→ **Exercise description**
Among the records, find the lines that hold the string "chatter" and return them.

→ **Data for this task**
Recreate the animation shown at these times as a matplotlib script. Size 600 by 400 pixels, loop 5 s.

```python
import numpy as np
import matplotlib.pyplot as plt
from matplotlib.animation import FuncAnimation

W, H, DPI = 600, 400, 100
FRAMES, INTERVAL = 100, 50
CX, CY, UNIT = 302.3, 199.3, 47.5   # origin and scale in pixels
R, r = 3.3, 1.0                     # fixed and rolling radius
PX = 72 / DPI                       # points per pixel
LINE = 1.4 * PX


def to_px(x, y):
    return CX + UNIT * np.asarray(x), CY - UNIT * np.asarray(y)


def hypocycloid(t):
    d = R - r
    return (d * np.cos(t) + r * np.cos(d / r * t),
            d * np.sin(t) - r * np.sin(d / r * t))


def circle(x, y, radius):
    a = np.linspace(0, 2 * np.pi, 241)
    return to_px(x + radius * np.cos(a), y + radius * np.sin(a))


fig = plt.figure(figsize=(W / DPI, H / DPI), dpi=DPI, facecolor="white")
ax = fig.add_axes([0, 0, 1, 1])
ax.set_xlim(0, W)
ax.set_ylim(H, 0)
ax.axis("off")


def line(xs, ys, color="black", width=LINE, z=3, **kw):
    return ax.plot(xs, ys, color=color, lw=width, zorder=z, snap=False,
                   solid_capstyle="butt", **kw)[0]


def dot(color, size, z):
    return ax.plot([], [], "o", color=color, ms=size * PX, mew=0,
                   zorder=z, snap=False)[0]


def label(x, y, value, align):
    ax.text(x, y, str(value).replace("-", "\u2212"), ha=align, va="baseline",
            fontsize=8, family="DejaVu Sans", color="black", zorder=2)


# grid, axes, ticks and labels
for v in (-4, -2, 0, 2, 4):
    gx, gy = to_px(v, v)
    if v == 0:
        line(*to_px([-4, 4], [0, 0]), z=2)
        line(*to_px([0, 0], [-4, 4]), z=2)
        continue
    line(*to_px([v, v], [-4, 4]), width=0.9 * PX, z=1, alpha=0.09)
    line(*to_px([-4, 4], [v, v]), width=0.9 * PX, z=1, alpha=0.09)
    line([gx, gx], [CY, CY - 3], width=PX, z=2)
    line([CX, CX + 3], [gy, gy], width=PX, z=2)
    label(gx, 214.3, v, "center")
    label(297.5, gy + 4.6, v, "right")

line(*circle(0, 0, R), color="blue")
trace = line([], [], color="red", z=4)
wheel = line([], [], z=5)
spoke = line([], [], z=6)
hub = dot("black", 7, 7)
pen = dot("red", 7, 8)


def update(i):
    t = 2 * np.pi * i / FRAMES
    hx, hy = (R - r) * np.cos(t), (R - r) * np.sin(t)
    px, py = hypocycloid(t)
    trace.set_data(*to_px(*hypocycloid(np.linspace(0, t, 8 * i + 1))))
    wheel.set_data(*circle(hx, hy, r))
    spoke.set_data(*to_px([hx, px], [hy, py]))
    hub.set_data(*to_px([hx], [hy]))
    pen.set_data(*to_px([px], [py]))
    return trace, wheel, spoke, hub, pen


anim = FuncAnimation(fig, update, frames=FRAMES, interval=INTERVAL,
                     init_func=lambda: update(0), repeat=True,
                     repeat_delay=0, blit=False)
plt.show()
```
---
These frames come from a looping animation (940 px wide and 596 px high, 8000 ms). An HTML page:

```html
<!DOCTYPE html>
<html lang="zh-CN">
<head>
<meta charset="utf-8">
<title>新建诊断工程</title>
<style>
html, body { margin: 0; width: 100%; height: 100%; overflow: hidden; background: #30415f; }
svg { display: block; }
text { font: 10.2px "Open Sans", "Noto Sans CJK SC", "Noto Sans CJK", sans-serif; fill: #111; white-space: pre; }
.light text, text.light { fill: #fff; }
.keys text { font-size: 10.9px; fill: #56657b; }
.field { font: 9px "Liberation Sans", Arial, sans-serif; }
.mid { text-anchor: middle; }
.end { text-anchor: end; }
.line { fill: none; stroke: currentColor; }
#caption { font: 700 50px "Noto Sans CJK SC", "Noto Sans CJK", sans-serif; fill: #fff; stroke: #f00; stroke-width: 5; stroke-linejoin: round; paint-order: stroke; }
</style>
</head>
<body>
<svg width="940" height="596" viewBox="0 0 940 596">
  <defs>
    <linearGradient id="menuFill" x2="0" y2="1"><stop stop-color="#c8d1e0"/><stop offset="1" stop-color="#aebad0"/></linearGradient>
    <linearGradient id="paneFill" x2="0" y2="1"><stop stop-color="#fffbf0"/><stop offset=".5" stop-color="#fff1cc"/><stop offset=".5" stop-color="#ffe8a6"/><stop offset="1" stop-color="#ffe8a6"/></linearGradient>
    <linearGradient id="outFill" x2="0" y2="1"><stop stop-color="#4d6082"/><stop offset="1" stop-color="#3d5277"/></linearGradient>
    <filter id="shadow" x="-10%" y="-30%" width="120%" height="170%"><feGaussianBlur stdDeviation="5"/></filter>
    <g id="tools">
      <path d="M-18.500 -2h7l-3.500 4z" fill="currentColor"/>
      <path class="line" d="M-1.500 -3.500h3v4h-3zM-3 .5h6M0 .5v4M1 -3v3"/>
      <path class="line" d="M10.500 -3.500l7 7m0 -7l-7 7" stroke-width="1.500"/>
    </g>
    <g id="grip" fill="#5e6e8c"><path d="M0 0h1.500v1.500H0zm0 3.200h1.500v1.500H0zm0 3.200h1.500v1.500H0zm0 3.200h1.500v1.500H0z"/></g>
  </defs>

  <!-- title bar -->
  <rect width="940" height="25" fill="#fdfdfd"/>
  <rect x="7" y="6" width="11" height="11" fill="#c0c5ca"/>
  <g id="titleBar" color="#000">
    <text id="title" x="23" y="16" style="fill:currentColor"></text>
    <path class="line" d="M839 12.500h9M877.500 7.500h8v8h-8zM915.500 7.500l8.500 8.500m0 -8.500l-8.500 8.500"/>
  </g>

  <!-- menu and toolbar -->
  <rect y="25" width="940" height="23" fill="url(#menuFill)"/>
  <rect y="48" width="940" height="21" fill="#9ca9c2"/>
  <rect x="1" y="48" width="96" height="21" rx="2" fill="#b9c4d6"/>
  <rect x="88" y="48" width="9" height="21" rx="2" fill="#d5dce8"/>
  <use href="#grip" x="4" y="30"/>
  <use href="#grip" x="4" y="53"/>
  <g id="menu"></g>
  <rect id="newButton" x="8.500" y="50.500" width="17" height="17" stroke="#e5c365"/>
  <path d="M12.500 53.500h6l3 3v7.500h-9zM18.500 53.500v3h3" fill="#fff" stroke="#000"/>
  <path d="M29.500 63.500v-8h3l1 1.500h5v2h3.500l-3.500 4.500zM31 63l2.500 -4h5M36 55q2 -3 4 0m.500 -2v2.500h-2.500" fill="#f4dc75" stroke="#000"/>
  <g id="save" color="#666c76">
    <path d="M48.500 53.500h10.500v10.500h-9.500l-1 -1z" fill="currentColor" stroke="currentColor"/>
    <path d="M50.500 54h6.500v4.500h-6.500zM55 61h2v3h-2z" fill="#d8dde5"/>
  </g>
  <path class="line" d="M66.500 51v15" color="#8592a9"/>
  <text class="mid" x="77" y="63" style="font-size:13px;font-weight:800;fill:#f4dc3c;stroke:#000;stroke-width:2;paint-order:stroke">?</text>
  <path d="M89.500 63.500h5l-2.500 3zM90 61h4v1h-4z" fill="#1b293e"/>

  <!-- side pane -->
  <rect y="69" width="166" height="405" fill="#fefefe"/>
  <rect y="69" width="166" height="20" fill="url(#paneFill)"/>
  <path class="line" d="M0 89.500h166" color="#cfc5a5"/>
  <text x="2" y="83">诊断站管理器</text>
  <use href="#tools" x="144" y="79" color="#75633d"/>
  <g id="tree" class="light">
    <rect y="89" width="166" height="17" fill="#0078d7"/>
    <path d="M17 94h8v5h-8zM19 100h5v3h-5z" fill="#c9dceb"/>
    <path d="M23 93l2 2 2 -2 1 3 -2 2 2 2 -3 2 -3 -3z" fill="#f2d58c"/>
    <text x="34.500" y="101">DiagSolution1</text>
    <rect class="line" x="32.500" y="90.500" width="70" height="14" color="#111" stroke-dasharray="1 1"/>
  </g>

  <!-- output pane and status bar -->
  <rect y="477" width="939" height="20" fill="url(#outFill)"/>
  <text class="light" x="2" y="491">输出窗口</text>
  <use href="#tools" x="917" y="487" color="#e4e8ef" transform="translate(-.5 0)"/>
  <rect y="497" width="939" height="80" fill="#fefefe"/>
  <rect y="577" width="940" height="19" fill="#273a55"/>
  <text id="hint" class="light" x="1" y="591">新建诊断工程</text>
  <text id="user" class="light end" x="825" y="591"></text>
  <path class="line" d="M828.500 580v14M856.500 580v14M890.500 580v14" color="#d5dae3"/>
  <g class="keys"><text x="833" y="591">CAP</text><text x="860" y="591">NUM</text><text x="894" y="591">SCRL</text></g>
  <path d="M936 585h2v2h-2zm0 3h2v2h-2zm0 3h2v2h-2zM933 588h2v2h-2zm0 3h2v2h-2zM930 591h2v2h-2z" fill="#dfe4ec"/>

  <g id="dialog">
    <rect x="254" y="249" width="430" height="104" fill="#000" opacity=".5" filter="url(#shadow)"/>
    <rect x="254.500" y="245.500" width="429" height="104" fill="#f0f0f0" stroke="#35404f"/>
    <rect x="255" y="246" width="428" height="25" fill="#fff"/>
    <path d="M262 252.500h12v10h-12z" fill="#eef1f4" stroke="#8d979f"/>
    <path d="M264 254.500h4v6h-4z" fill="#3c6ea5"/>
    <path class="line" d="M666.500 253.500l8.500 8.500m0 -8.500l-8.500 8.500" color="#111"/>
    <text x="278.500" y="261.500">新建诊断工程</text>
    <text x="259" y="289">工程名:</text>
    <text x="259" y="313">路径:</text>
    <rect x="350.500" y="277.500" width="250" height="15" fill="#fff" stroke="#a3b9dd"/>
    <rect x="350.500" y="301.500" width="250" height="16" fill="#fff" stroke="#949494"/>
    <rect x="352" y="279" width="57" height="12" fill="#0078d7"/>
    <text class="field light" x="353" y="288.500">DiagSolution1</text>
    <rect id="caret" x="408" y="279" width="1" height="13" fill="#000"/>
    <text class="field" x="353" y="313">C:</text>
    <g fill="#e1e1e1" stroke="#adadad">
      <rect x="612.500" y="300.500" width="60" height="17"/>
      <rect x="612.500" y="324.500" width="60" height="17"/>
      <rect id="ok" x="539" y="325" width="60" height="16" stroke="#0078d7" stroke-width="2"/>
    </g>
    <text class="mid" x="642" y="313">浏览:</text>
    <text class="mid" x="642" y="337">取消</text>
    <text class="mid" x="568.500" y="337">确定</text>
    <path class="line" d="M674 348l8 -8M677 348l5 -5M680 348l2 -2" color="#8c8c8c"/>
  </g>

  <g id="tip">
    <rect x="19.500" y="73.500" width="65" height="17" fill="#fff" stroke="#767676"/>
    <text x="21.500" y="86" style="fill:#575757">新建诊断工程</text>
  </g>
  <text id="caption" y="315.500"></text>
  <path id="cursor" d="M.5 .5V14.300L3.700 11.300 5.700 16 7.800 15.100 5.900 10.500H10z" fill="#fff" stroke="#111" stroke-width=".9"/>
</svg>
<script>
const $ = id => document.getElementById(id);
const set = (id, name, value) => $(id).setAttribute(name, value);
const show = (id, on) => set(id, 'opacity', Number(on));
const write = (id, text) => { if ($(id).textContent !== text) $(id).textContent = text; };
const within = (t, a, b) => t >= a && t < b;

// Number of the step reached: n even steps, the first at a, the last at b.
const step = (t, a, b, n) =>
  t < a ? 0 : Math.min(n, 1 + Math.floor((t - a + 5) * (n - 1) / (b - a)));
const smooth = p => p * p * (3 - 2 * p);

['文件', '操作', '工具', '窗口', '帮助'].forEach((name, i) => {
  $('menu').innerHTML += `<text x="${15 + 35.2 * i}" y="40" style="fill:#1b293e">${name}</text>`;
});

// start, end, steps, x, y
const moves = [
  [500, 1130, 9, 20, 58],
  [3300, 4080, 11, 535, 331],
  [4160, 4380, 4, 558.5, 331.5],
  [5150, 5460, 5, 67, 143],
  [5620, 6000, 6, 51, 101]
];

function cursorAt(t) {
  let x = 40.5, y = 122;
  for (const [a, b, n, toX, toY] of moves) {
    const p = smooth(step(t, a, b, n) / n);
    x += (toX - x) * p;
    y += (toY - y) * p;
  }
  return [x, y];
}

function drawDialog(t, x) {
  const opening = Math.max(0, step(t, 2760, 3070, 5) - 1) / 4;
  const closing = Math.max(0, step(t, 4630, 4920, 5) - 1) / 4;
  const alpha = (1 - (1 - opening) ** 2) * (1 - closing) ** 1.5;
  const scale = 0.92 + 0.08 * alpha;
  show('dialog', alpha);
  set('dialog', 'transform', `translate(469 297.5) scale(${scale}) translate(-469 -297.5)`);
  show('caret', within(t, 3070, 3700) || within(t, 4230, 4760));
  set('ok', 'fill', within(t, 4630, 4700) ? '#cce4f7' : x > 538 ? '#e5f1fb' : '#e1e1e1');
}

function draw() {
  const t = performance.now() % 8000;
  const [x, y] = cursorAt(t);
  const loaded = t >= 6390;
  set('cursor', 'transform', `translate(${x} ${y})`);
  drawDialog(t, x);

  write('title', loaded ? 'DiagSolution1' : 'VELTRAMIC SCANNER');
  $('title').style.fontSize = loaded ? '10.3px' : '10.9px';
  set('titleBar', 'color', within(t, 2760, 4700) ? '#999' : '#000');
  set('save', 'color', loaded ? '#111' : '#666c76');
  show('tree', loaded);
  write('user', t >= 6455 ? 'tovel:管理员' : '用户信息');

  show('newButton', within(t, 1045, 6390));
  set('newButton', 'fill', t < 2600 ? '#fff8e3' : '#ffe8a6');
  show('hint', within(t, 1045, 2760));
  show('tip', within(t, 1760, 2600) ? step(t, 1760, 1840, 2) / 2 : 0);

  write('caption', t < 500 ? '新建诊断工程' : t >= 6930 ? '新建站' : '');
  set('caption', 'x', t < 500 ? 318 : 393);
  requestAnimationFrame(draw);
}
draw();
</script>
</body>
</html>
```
---
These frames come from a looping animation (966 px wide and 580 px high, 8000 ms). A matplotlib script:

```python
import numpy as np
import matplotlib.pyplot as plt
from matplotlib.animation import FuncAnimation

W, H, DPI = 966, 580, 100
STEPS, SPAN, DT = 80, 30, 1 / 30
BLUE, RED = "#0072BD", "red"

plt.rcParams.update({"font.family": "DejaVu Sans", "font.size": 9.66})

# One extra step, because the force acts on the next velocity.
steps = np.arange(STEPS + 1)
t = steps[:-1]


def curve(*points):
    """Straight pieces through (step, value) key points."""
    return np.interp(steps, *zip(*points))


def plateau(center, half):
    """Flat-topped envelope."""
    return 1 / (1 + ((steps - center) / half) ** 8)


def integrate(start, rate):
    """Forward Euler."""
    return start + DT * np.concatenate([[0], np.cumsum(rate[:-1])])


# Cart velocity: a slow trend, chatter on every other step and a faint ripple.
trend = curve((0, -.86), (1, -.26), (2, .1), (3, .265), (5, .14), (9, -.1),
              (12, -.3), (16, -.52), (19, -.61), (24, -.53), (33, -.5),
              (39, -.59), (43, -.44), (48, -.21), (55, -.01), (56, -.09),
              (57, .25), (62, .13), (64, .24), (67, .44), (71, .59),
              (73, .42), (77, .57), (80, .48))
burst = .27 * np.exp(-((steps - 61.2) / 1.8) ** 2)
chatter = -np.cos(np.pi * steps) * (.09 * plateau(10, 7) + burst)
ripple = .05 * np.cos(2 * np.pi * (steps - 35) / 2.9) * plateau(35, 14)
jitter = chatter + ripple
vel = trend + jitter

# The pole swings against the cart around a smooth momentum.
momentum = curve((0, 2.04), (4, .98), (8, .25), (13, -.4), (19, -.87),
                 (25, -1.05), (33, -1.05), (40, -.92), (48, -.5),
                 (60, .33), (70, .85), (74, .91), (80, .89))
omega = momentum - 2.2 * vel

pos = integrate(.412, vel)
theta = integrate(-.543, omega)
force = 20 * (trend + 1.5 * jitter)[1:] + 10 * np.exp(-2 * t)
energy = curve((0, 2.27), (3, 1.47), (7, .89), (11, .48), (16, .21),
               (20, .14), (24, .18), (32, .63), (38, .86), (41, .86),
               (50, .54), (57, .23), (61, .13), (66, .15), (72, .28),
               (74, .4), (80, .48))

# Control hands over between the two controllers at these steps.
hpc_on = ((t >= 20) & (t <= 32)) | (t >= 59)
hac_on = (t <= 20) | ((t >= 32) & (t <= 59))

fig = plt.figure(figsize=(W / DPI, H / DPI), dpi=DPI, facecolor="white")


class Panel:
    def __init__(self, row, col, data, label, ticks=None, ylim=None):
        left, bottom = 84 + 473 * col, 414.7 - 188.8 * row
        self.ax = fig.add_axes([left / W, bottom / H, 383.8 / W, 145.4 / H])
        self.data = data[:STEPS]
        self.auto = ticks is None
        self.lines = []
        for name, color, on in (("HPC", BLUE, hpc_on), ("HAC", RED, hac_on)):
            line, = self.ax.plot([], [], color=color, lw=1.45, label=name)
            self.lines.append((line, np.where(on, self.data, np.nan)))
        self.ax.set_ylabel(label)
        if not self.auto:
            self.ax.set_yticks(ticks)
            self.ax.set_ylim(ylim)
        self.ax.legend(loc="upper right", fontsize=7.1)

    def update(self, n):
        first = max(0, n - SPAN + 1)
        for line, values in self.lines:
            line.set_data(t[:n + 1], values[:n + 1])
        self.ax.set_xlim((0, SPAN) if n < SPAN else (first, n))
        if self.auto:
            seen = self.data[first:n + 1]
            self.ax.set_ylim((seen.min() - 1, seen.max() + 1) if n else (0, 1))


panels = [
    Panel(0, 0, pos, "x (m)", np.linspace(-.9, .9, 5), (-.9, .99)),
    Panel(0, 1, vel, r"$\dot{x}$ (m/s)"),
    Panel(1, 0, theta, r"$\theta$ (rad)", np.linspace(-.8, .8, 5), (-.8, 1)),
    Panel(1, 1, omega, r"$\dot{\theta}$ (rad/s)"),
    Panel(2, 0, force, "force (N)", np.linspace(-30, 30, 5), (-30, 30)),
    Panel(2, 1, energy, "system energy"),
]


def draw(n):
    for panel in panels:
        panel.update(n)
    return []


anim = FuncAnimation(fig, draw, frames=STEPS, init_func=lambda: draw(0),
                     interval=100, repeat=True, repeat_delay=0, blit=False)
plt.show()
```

→ **Problem solution**
# Cart velocity: a slow trend, chatter on every other step and a faint ripple.
chatter = -np.cos(np.pi * steps) * (.09 * plateau(10, 7) + burst)
jitter = chatter + ripple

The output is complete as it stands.